(Dataset entries)
↓
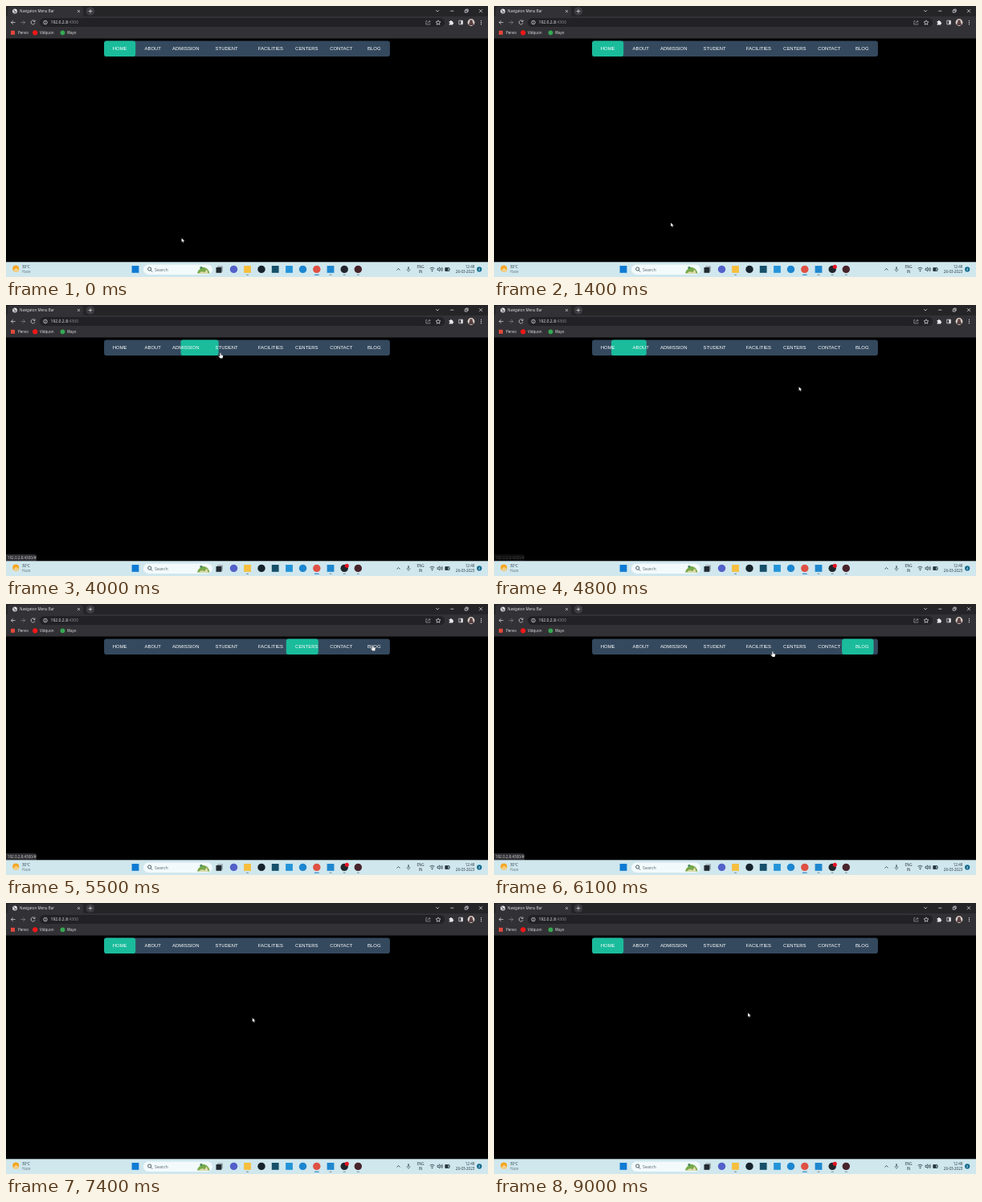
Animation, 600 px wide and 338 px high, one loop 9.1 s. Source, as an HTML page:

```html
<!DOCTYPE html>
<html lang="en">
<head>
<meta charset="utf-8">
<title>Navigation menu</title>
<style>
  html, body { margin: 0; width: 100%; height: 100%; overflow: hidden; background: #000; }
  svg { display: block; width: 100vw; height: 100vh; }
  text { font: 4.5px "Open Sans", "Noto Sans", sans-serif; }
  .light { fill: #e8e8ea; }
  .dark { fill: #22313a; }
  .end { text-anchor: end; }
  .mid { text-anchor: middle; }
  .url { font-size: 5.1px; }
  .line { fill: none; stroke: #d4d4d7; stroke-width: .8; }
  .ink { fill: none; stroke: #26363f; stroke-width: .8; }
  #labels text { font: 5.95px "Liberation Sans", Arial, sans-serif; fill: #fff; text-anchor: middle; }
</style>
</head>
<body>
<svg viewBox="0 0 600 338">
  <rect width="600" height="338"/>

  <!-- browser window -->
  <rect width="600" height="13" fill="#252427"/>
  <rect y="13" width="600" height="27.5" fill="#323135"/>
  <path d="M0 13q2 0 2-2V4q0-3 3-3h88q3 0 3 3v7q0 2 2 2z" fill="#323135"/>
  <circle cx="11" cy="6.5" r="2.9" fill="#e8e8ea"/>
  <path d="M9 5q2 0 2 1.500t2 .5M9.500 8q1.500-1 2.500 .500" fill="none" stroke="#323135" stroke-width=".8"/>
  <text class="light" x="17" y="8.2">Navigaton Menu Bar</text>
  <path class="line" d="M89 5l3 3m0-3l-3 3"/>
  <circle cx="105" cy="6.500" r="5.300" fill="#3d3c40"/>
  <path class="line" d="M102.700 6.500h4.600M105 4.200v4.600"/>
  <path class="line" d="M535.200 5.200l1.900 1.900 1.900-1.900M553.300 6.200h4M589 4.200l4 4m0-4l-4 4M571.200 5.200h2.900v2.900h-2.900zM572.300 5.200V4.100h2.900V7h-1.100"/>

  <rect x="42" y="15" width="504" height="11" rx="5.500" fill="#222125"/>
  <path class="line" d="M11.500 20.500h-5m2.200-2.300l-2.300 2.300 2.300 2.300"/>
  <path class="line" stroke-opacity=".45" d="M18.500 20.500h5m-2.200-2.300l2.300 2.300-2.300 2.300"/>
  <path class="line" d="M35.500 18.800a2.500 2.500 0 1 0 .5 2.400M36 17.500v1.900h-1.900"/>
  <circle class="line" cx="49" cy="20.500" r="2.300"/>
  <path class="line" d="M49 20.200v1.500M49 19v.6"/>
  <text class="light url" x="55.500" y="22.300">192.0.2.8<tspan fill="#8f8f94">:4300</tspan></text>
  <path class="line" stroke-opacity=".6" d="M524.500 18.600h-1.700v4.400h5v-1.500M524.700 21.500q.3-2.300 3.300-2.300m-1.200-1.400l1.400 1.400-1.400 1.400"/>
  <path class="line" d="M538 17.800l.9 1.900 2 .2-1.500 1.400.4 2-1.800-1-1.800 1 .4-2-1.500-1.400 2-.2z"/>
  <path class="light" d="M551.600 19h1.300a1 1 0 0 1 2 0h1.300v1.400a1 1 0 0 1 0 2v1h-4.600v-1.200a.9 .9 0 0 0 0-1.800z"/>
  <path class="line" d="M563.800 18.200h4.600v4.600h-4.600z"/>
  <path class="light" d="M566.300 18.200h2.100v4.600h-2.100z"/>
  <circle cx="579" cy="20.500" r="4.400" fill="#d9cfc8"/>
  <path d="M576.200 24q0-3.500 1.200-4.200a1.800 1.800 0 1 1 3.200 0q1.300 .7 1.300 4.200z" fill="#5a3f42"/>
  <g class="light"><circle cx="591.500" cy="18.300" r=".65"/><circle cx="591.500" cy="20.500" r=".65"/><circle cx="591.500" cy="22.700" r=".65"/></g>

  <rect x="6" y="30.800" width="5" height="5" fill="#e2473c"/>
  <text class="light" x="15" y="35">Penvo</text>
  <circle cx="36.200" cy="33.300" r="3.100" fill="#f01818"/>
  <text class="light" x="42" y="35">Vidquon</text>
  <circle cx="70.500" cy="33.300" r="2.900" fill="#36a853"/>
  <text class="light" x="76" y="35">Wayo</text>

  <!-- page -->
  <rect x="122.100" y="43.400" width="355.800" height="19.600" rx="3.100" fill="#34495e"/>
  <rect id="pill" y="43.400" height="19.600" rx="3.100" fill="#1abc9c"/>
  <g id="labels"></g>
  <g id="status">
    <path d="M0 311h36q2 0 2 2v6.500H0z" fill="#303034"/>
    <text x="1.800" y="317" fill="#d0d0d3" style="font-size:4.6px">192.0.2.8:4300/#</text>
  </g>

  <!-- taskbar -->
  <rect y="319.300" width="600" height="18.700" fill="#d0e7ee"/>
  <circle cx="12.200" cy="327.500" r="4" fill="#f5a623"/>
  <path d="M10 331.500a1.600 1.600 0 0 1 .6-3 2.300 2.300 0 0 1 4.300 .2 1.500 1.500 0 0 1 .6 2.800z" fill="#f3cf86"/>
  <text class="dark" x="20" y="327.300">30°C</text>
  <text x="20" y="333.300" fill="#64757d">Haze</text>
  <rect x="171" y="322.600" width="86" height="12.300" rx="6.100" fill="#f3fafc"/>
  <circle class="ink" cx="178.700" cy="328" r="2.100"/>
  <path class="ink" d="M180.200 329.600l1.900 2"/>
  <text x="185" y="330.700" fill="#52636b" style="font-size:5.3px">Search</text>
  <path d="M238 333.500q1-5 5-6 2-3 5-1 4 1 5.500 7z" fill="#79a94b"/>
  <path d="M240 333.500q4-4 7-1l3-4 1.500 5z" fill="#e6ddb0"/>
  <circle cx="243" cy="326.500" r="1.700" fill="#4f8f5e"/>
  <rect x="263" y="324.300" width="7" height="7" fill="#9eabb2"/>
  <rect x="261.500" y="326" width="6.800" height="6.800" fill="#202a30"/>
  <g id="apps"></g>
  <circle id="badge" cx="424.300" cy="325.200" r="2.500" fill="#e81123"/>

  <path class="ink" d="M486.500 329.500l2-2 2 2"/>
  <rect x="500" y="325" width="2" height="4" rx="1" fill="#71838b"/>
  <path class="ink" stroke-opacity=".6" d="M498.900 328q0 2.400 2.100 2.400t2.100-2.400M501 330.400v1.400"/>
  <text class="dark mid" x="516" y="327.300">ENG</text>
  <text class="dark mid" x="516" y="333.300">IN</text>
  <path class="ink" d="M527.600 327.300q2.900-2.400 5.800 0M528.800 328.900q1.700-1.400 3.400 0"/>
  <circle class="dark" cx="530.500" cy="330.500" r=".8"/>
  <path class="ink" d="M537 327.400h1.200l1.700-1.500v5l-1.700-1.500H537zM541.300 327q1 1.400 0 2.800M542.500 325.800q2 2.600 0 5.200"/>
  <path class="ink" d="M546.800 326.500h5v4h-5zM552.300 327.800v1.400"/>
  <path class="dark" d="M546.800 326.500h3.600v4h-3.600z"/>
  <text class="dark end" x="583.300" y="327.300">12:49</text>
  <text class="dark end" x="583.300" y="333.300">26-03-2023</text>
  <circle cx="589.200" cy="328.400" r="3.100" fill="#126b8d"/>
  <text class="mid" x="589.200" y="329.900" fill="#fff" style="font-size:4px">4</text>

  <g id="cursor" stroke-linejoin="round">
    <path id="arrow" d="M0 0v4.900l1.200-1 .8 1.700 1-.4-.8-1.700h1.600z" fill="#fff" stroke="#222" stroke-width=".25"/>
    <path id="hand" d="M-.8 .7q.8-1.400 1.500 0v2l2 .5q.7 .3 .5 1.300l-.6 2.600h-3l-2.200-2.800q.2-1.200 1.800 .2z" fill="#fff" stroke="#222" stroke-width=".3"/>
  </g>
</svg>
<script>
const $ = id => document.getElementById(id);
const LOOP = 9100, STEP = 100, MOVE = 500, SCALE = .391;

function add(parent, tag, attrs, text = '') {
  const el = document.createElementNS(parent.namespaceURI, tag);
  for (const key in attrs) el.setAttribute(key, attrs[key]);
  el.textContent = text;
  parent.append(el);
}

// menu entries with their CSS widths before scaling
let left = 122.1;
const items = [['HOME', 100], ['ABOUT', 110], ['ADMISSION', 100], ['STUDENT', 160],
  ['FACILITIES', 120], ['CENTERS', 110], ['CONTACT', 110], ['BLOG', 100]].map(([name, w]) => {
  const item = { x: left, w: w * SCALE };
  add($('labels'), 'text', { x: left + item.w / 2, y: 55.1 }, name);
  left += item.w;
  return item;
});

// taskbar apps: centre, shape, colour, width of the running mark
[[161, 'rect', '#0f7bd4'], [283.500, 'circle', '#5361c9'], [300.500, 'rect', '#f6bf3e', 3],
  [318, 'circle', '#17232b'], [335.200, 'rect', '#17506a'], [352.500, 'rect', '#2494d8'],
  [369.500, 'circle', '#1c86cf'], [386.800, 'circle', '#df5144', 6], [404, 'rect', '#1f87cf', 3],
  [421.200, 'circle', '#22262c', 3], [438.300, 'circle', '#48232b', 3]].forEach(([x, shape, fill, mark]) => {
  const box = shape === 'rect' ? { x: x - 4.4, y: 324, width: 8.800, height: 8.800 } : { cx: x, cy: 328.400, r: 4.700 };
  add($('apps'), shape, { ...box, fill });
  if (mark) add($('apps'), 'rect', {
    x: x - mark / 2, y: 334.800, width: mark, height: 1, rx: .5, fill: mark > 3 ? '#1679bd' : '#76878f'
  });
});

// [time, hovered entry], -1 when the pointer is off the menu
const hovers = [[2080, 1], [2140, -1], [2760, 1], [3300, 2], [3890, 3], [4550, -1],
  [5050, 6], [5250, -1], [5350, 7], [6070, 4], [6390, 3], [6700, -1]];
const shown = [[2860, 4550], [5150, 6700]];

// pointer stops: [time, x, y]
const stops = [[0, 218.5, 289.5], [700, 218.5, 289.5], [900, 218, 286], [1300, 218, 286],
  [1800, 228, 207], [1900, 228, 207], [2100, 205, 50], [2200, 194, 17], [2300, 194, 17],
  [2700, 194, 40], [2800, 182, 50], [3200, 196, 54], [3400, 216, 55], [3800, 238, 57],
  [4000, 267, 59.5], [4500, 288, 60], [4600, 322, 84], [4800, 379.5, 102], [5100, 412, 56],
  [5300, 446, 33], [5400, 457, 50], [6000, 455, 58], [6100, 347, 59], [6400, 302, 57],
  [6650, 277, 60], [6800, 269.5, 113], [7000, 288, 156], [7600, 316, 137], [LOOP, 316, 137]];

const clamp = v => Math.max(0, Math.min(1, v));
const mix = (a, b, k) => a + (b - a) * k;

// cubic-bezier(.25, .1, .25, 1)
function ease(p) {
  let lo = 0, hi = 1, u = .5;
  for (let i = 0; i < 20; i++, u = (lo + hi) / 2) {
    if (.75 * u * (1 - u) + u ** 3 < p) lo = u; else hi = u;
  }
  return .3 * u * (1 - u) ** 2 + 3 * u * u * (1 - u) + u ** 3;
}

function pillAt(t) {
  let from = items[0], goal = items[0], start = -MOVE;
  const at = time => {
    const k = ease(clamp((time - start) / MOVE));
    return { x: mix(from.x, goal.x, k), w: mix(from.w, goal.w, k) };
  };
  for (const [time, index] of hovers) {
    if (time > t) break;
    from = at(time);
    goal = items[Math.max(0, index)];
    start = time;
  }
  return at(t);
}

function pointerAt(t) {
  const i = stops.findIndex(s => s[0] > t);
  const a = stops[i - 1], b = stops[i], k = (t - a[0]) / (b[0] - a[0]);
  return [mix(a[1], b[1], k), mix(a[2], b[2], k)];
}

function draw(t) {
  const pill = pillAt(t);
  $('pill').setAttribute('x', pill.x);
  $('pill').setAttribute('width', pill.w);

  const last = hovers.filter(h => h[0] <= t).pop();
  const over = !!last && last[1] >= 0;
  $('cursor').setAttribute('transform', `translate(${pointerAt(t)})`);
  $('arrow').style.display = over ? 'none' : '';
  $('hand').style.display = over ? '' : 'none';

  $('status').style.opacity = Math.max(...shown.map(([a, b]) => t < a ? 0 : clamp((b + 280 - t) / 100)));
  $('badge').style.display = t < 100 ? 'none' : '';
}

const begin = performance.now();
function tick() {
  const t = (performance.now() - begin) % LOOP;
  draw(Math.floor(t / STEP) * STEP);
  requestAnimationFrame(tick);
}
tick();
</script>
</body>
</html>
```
↑
#### What you are asked to do
Within the data above, pick out all lines holding the word "draw".

#### Written solution
function draw(t) {
  draw(Math.floor(t / STEP) * STEP);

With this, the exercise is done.